Who were all these diverse people from many lands, Jewish and non-Jewish, who combined to establish, operate, develop and expand the very first early-warning entity in the Holy Land since Caleb?  After the lapse of so long a time it is impossible to recall all the names.  Maybe closer examination of the archives of the IAF will resuscitate all the names so that grateful later generations can pay them justly-deserved honour.  If some names are cited herein, no discredit is implied to those many whose names and personae have vanished into inappreciative history.

Some are:
1.    Charley Braudo, originally South African, latterly Royal Air Force, Ettenberg's deputy.
2.    Ellie Isserow, (South African) ace machinist in the E&M dept, irrepressible funny man, in his latest years a poet of no mean distinction.
3.    Max Kangisser, (South African) internal combustion engines expert, who wet-nursed the prime movers we needed for generating power and moving our equipment.  Undisputed champion in the art of breaking women's hearts.
4.    Ecker, (Israeli). Quietly spoken electrical engineer.
5.    Yoram Boehm. Yeke commanding the stores
6.    Chupchik. Yoram's Man Friday.  Chief antidote to his boss's inflexibility
7.    Miss Rutti-Tutti-Putti-Frutti.  Exquisitely proportioned secretary in Ettenberg's office. Supremely cheeky and invulnerable.
8.    Feigela.  Secretarial factotum in Ettenberg's office. Later became an architect or engineer, I believe.
9.    Reuben Joffe.  Officer in charge of the Radar Dept. at Base HQ in Sarafand.  Alumnus of the SSS* in the South African Army.  Civil engineer who became a radar guru en passant.  Resumed his civil engineering career after the War of Independence.  Served far and wide in Africa, Israel and elsewhere working for Israeli and American construction firms. Wonderfully methodical and competent in all he undertook.  
10.   Jack Segal.  (South African) Doubly qualified engineer in both electrical and mechanical engineering.  Product of the SSS*.  Worked mainly in the radio and radar departments at 505.
11.   Asher Bar Natan. (Israeli)  Suave sabra (not too many of them around).  Adjutant to Ettenberg.  Seemed destined to be a diplomat.  Given the chance would have done a much better job than Netanyahu.
12.   Mike Miller.  (South African)  Top mechanic-cum-electrician in the E&M Dept.  Married one of the Machal girls in the unit.  Moved to California where he was unfortunately killed in a motorbike accident.
13.   Dorothy Jackson.  U.K.  Used to be a senior officer in the RAF radar operator network.  Her fiancé was killed in air combat in Israel.
14.   Max Barlin. (South African) Radar specialist from the SSS*.  Left Israel to become an architect in South Africa.
15.   Maurice Ostroff. (South African)  Motor-biking radar guru from the SSS*, where else.
16.   Syd Suttner.(South African)  Electrical engineer from S.A. SSS* Alumnus.  Had the brainwave of prime-moving some electrical motors we had acquired, so converting them into much-needed power generators for our radar stations.

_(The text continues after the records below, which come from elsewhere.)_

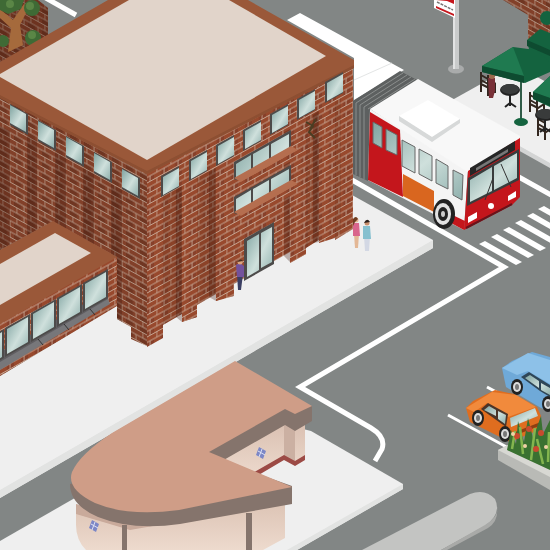
<!DOCTYPE html>
<html lang="en">
<head>
<meta charset="utf-8">
<title>Isometric street corner</title>
<style>
:root{--road:#828685;--paving:#efefef;--kerb:#e2e3e2;--white:#fff;--rim:#9a5839;--roof:#e1d4ca;--brick:#98492d;--brick-deep:#87402a;--brick-shade:#824029;--brick-shade-deep:#703622;--mortar:#cbb09f;--mortar-shade:#b89c8b;--frame:#4d4b4a;--red:#c4161c;--orange:#d9661f;--kiosk:#cf9d87;--kiosk-edge:#85746c;--green:#14633f}
body{margin:0;width:550px;height:550px;overflow:hidden;background:var(--road)}
svg{display:block}
.paving{fill:var(--paving)}
.kerb{fill:var(--kerb)}
.white{fill:var(--white)}
.marking{fill:none;stroke:var(--white);stroke-width:5}
.rim{fill:var(--rim)}
.roof{fill:var(--roof)}
.brick-r{fill:url(#brickRight)}
.brick-l{fill:url(#brickLeft)}
.shade{fill:#3c160b;opacity:.3}
.shade-soft{fill:#3c160b;opacity:.14}
.glass{fill:url(#glass)}
.frame{fill:var(--frame)}
.red{fill:var(--red)}
.green{fill:var(--green)}
.black{fill:#222}
.kiosk-edge{fill:var(--kiosk-edge)}
.kiosk-wall{fill:url(#plaster)}
</style>
</head>
<body>
<svg width="550" height="550" viewBox="0 0 550 550" role="img" aria-label="Isometric street corner with a brick building, a bus, a kiosk, cars and a cafe terrace">
<defs>
<linearGradient id="glass" x2="1" y2="1"><stop stop-color="#7fa3a0"/><stop offset=".55" stop-color="#cfe0dc"/><stop offset="1" stop-color="#8fb0ad"/></linearGradient>
<linearGradient id="plaster" x2="0" y2="1"><stop stop-color="#d9bfb0"/><stop offset="1" stop-color="#eddacd"/></linearGradient>
<pattern id="brickRight" width="14" height="11" patternUnits="userSpaceOnUse" patternTransform="skewY(-29)">
<rect width="14" height="11" fill="var(--brick)"/><rect x="7" y="6" width="7" height="5" fill="var(--brick-deep)"/><path d="M0 .5H14M0 6H14M3 0V6M10 6V11" stroke="var(--mortar)" stroke-width=".8"/></pattern>
<pattern id="brickLeft" width="14" height="11" patternUnits="userSpaceOnUse" patternTransform="skewY(29)">
<rect width="14" height="11" fill="var(--brick-shade)"/><rect y="6" width="7" height="5" fill="var(--brick-shade-deep)"/><path d="M0 .5H14M0 6H14M3 0V6M10 6V11" stroke="var(--mortar-shade)" stroke-width=".8"/></pattern>
<g id="windowRight"><path class="frame" d="M0 0 18-10V11L0 21Z"/><path class="glass" d="M2 1 18-8V10L2 19Z"/></g>
<g id="windowLeft"><path class="frame" d="M0 0 18 10V31L0 21Z"/><path class="glass" d="M0 1 16 10V28L0 19Z"/></g>
<g id="wingWindow"><path class="frame" d="M0 0 25-14V15L0 29Z"/><path class="glass" d="M2 1 23-11V14L2 26Z"/></g>
<g id="table"><path d="M0 2V16M-5 17 0 13 6 17" stroke="#222" stroke-width="2" fill="none"/><ellipse class="black" rx="10" ry="6"/><ellipse cy="-1" rx="9" ry="5" fill="#393b3b"/></g>
<path id="chair" d="M0 0V20M7 3V24M0 3 7 7M0 8 7 12M0 12 8 16 14 12V21" fill="none" stroke="#33271f" stroke-width="2"/>
<g id="wheel"><ellipse class="black" rx="6" ry="8"/><ellipse rx="4" ry="5" fill="#ddd"/><ellipse rx="2" ry="3" fill="#777"/></g>
<path id="stripe" class="white" d="M0 0 6-3 43 18 37 21Z"/>
</defs>

<rect width="550" height="550" fill="var(--road)"/>

<g id="far-corner">
<path class="brick-l" d="M0 0H38L48 8V38L0 66Z"/><path class="shade" d="M0 0H38L48 8V38L0 66Z"/>
<path class="marking" d="M44-3 76 15"/>
<path fill="#a56a3c" d="M8 52 11 28 0 18V9L13 20 24 4 29 7 20 25 23 45Z"/>
<g fill="#3f6a35"><path d="M0 0H24L21 9 8 14 0 10Z"/><circle cx="32" cy="8" r="8"/><circle cx="33" cy="38" r="8"/><circle cx="3" cy="41" r="6"/></g>
<g fill="#5a8646"><circle cx="30" cy="6" r="4"/><circle cx="32" cy="35" r="4"/><circle cx="10" cy="4" r="4"/></g>
</g>

<g id="pavements">
<path class="paving" d="M0 376 300 195H352L433 240V248L0 498Z"/>
<path class="kerb" d="M433 240V248L0 498V490Z"/>
<path class="paving" d="M0 541 228 410 311 431 403 484V489L297 550H0Z"/>
<path class="kerb" d="M403 484V489L297 550H287Z"/>
<path class="paving" d="M445 104 515 65 550 84V166Z"/>
<path fill="#d3d4d4" d="M445 104 550 163V168L445 109Z"/>
<path fill="#c3c4c2" d="M362 550 470 494Q485 488 495 499 502 514 485 526L441 550Z"/>
<path fill="#a9aaa8" d="M497 506Q500 516 485 525L441 550H447L488 528Q499 521 497 506Z"/>
</g>

<g id="road-markings">
<path class="marking" d="M352 180 504 267 300 387 371 428Q386 437 382 449L375 461M517 176 553 196"/>
<use href="#stripe" x="479" y="244"/><use href="#stripe" x="491" y="237"/><use href="#stripe" x="503" y="230"/><use href="#stripe" x="515" y="223"/><use href="#stripe" x="527" y="216"/><use href="#stripe" x="538" y="209"/>
<path d="M448 415 512 450M487 387 520 405" stroke="#fff" stroke-width="3"/>
</g>

<g id="brick-hall">
<path class="brick-l" d="M0 92 147 170V346L131 339V327L117 319V258L52 222 0 250Z"/>
<path class="shade" d="M0 126 10 131V245L0 250ZM27 136 37 141V230L27 236ZM55 152 66 158V229L55 223ZM83 168 94 174V245L83 239ZM111 184 122 190V322L117 319V258L111 254Z"/>
<path class="brick-r" d="M147 170 353 64V229L335 240V232L322 240V238L306 248V254L290 263V252L234 284V296L216 301V294L197 305V317L182 322V314L163 325V338L147 347Z"/>
<path class="shade-soft" d="M163 196 181 186V314L163 325ZM197 178 215 168V294L197 305ZM306 118 318 111V240L306 248ZM335 102 341 98V231L335 240Z"/>
<path class="shade" d="M176 190 182 186V322L176 317ZM209 172 216 168V301L209 297ZM284 132 290 129V262L284 256ZM313 115 319 111V242L313 243Z"/>
<path class="brick-r" d="M182 186 197 178V317L182 322ZM216 168 233 158V293L216 301ZM290 129 306 118V254L290 263ZM319 111 335 102V238L319 243Z"/>
<path class="rim" d="M0 62 108 0H248L354 60V68L147 174 0 98Z"/>
<path fill="#8d4f32" d="M0 95 147 171 354 65V68L147 174 0 98Z"/>
<path class="roof" d="M0 74 129 0H229L326 56 147 160 0 77Z"/>
<g id="upper-windows">
<use href="#windowRight" x="161" y="176"/><use href="#windowRight" x="189" y="160"/><use href="#windowRight" x="216" y="145"/><use href="#windowRight" x="243" y="130"/><use href="#windowRight" x="270" y="114"/><use href="#windowRight" x="297" y="99"/><use href="#windowRight" x="325" y="82"/>
<use href="#windowLeft" x="10" y="104"/><use href="#windowLeft" x="38" y="120"/><use href="#windowLeft" x="66" y="136"/><use href="#windowLeft" x="94" y="152"/><use href="#windowLeft" x="122" y="168"/>
</g>
<g id="balconies">
<path class="frame" d="M234 162 291 130V150L234 182ZM234 197 291 165V184L234 216Z"/>
<path class="glass" d="M236 164 251 155V170L236 178ZM253 154 269 145V160L253 169ZM271 144 289 134V149L271 159ZM236 199 251 190V204L236 213ZM253 189 269 180V194L253 203ZM271 179 289 169V184L271 193Z"/>
<path fill="#b56e4f" d="M234 178 291 146 298 150 241 182ZM234 212 291 180 298 184 241 216Z"/>
<path class="brick-r" d="M234 179 241 182 298 150V157L241 190 234 186ZM234 213 241 216 298 184V191L241 224 234 220Z"/>
</g>
<path d="M306 122 313 126 309 132 315 138M316 119 310 129" stroke="#4b3d23" stroke-width="2" fill="none"/>
<path class="frame" d="M244 239 274 222V264L244 281Z"/><path class="glass" d="M247 241 259 234V270L247 277ZM261 233 272 227V262L261 268Z"/>
</g>

<g id="side-wing">
<path class="rim" d="M0 250 53 221 117 257V264L0 330Z"/>
<path class="roof" d="M0 264 55 233 91 253 0 305Z"/>
<path class="brick-r" d="M0 324 117 257V306L0 376Z"/>
<path fill="#5f5d60" d="M0 352 108 290V300L0 364Z"/>
<path fill="#77777a" d="M0 362 108 299 110 304 0 370Z"/>
<use href="#wingWindow" x="83" y="283"/><use href="#wingWindow" x="57" y="298"/><use href="#wingWindow" x="31" y="313"/><use href="#wingWindow" x="5" y="328"/><use href="#wingWindow" x="-21" y="343"/>
<path d="M38 339 43 345M64 324 69 330M90 309 95 315" stroke="#333"/>
</g>

<g id="pedestrians">
<g><path fill="#3b3f63" d="M237 274H243L241 290H238Z"/><path fill="#73529c" d="M236 265 240 263 244 266V277H237Z"/><circle cx="240" cy="262" r="2.5" fill="#d9a27d"/><path fill="#4a2d1e" d="M237 262Q240 257 243 261Z"/></g>
<g><path fill="#e3b795" d="M354 234H359L358 248H355Z"/><path fill="#d9658c" d="M353 223H359L360 236H353Z"/><circle cx="356" cy="220" r="2.5" fill="#e3b795"/><path fill="#6e3d22" d="M353 226V219Q356 215 358 219L355 222Z"/></g>
<g><path fill="#d3d8e4" d="M364 236H370L369 251H365Z"/><path fill="#86c0cf" d="M363 226H370L371 239H363Z"/><circle cx="367" cy="223" r="2.5" fill="#c98f6b"/><path fill="#2a201c" d="M364 223Q367 217 370 222Z"/></g>
</g>

<g id="articulated-bus">
<path class="white" d="M287 20 300 13 404 70 354 100V58Z"/>
<path d="M354 80 392 63" stroke="#e3e5e5"/>
<path fill="#5d6060" d="M353 101 400 71 419 81 371 111 368 181 353 174Z"/>
<path d="M356 103 403 73M360 105 407 75M364 107 411 77M368 109 415 79M356 103V175M360 105V177M364 107V179" stroke="#8b8e8d" fill="none"/>
<path fill="#f4f4f4" d="M370 109 468 168 464 230 368 180Z"/>
<path class="red" d="M370 112 400 130 403 197 368 180Z"/>
<path fill="var(--orange)" d="M403 174 434 191V212L403 196Z"/>
<path class="red" d="M436 207 465 221 464 230 436 215Z"/>
<g fill="url(#glass)" stroke="#666" stroke-linejoin="round"><path d="M373 122 382 127V148L373 143ZM386 129 397 135V155L386 150ZM402 140 415 147V173L402 166ZM419 149 432 156V181L419 174ZM436 159 448 166V189L436 183ZM453 170 463 175 462 200 453 195Z"/></g>
<path fill="#f8f8f8" d="M370 109 418 79 520 136 518 142 469 173Z"/>
<path fill="#fff" d="M399 116 428 100 460 119 432 137Z"/><path fill="#d7d9d9" d="M399 116 432 137V142L399 121ZM432 137 460 119V123L432 142Z"/>
<path class="red" d="M468 171 520 138V197L512 205 464 230Z"/>
<path fill="#262626" d="M470 168 515 141V150L470 176Z"/>
<path fill="#777" d="M476 168 508 149V152L476 171Z"/>
<path fill="#393c3c" d="M468 178 519 149V180L467 206Z"/>
<path class="glass" d="M470 180 492 167V191L470 202ZM494 166 517 153V178L494 190Z"/>
<path d="M485 200 493 178M511 187 501 164" stroke="#333"/>
<path class="white" d="M468 217 477 212V218L468 223ZM508 196 516 191V197L508 201Z"/>
<circle class="white" cx="491" cy="206" r="3"/>
<path d="M466 228 512 204" stroke="#68131a" stroke-width="2"/>
<ellipse class="black" cx="444" cy="214" rx="11" ry="15"/><ellipse cx="443" cy="214" rx="8" ry="11" fill="#e2e2e2"/><ellipse class="black" cx="443" cy="214" rx="5" ry="7"/><ellipse cx="443" cy="214" rx="2" ry="3" fill="#ccc"/>
</g>

<g id="street-sign">
<ellipse cx="456" cy="69" rx="8" ry="4.5" fill="#a9abab"/><path fill="#c9cbcb" d="M453 0H459V69H453Z"/><path fill="#e2e3e3" d="M453 0H455V69H453Z"/>
<path class="white" d="M434 0H455V18L434 8Z"/><path class="red" d="M436 0H454V4L447 1ZM436 6 454 14V16L436 8Z"/><path d="M437 2 453 10" stroke="#777" stroke-width="1.5" stroke-dasharray="3 1"/>
</g>

<g id="cafe-terrace">
<path class="brick-l" d="M503 0H550V52L528 40V15Z"/>
<circle class="green" cx="547" cy="18" r="7"/>
<use href="#chair" x="481" y="72"/><use href="#chair" x="530" y="92"/><use href="#chair" x="538" y="116"/>
<use href="#table" x="510" y="90"/><use href="#table" x="545" y="115"/>
<path fill="#793138" d="M488 78H495V91L493 98H489Z"/><circle cx="492" cy="76" r="3" fill="#9b694c"/>
<path d="M521 78V122" stroke="#315c48" stroke-width="2"/>
<ellipse class="green" cx="521" cy="122" rx="7" ry="4"/>
<path class="green" d="M527 40 540 29 550 33V64L530 54Z"/><path fill="#0e4b30" d="M527 40 550 50V56L527 46Z"/>
<path class="green" d="M482 66 513 47 536 50 550 62V72L525 83 482 72Z"/><path fill="#1f7a50" d="M482 66 513 47 524 76Z"/><path fill="#0e4b30" d="M482 66 524 76V83L482 72Z"/>
<path class="green" d="M533 92 550 76V107L533 99Z"/><path fill="#1f7a50" d="M533 92 550 76V98Z"/><path fill="#0e4b30" d="M533 92 550 98V106L533 99Z"/>
</g>

<g id="blue-car">
<path fill="#6fa9d8" d="M502 368 512 361 532 352 550 357V411L541 408 506 387Z"/>
<path fill="#8dc1e8" d="M502 368 528 353 550 360V384L528 371 517 375Z"/>
<path fill="#2f4657" d="M521 377 529 372 550 385V397L540 391Z"/><path class="glass" d="M525 378 530 375 539 381V388ZM541 383 550 388V395L541 390Z"/>
<use href="#wheel" x="517" y="387"/><use href="#wheel" x="548" y="404"/>
</g>
<g id="orange-car">
<path fill="#df6d1f" d="M466 408 473 401 495 390 514 394 537 407 541 416 539 430 510 442 470 422Z"/>
<path fill="#f18a3c" d="M466 408 492 392 516 395 536 407 508 417 487 403 474 412Z"/>
<path fill="#4a3428" d="M481 409 488 403 508 414 506 427Z"/><path class="glass" d="M484 410 489 406 496 410V416ZM498 411 506 415 505 424 498 419Z"/>
<path class="glass" d="M510 418 535 408 538 416 511 427Z"/>
<path d="M509 436 540 424" stroke="#8d3f12" stroke-width="3"/>
<use href="#wheel" x="478" y="418"/><use href="#wheel" x="505" y="434"/>
</g>

<g id="planter">
<path fill="#b9bab6" d="M498 450 512 443 550 464V490L498 460Z"/><path fill="#d8d8d3" d="M498 450 512 443 550 464V477Z"/>
<path fill="#3a7131" d="M507 450 511 430 516 444 518 421 524 442 528 418 533 438 541 416 543 434 550 420V470Z"/>
<path d="M512 449 515 431M523 454 520 427M531 460 535 428M543 464 537 439M548 462 549 432" stroke="#83b54e" stroke-width="2.5"/>
<g fill="#c84a2e"><circle cx="517" cy="436" r="3"/><circle cx="529" cy="429" r="3"/><circle cx="541" cy="433" r="3"/><circle cx="536" cy="449" r="3"/></g>
<g fill="#f0d2a6"><circle cx="513" cy="434" r="2"/><circle cx="525" cy="446" r="2"/><circle cx="546" cy="447" r="2"/></g>
</g>

<g id="kiosk">
<path class="kiosk-wall" d="M76 504 130 522 285 493V538L263 550H86Q76 540 76 525Z"/>
<path fill="#c9aa9b" d="M76 504 130 522 285 493V503L130 530 76 514Z"/>
<path class="kiosk-wall" d="M220 460 284 423 305 420V458L294 464 284 458 249 478Z"/>
<path fill="#cbb0a2" d="M284 424 295 430V465L284 459Z"/>
<path fill="#9c4a45" d="M249 475 284 455 295 461 305 455V460L295 466 284 460 252 479Z"/>
<path class="kiosk-edge" d="M70 484 209 449 285 408 312 406V421L295 431 285 425 222 461 292 486V504L180 524Q133 531 98 517 70 505 70 484Z"/>
<path fill="var(--kiosk)" d="M235 361 312 406 295 414 285 409 209 452 292 487 179 510Q128 517 95 503 66 489 72 472 80 454 112 433Z"/>
<path class="kiosk-edge" d="M122 525H127V550H122ZM246 513H252V550H246Z"/>
<g fill="#7c87c6"><path id="notice" d="M259 447 266 451 263 459 256 455Z"/><use href="#notice" x="-167" y="73"/></g>
<path d="M258 451 265 455M262 449 259 457M91 524 98 528M95 522 92 530" stroke="#dfe3f5"/>
</g>
</svg>
</body>
</html>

With the aid of these and many other talents both Israeli and from abroad, the foe was thrust back and the Squadron firmly established, only it seems now to lapse into never-never land and be forgotten by a fleetingly grateful Israeli public.

SSS*  Special Signals Service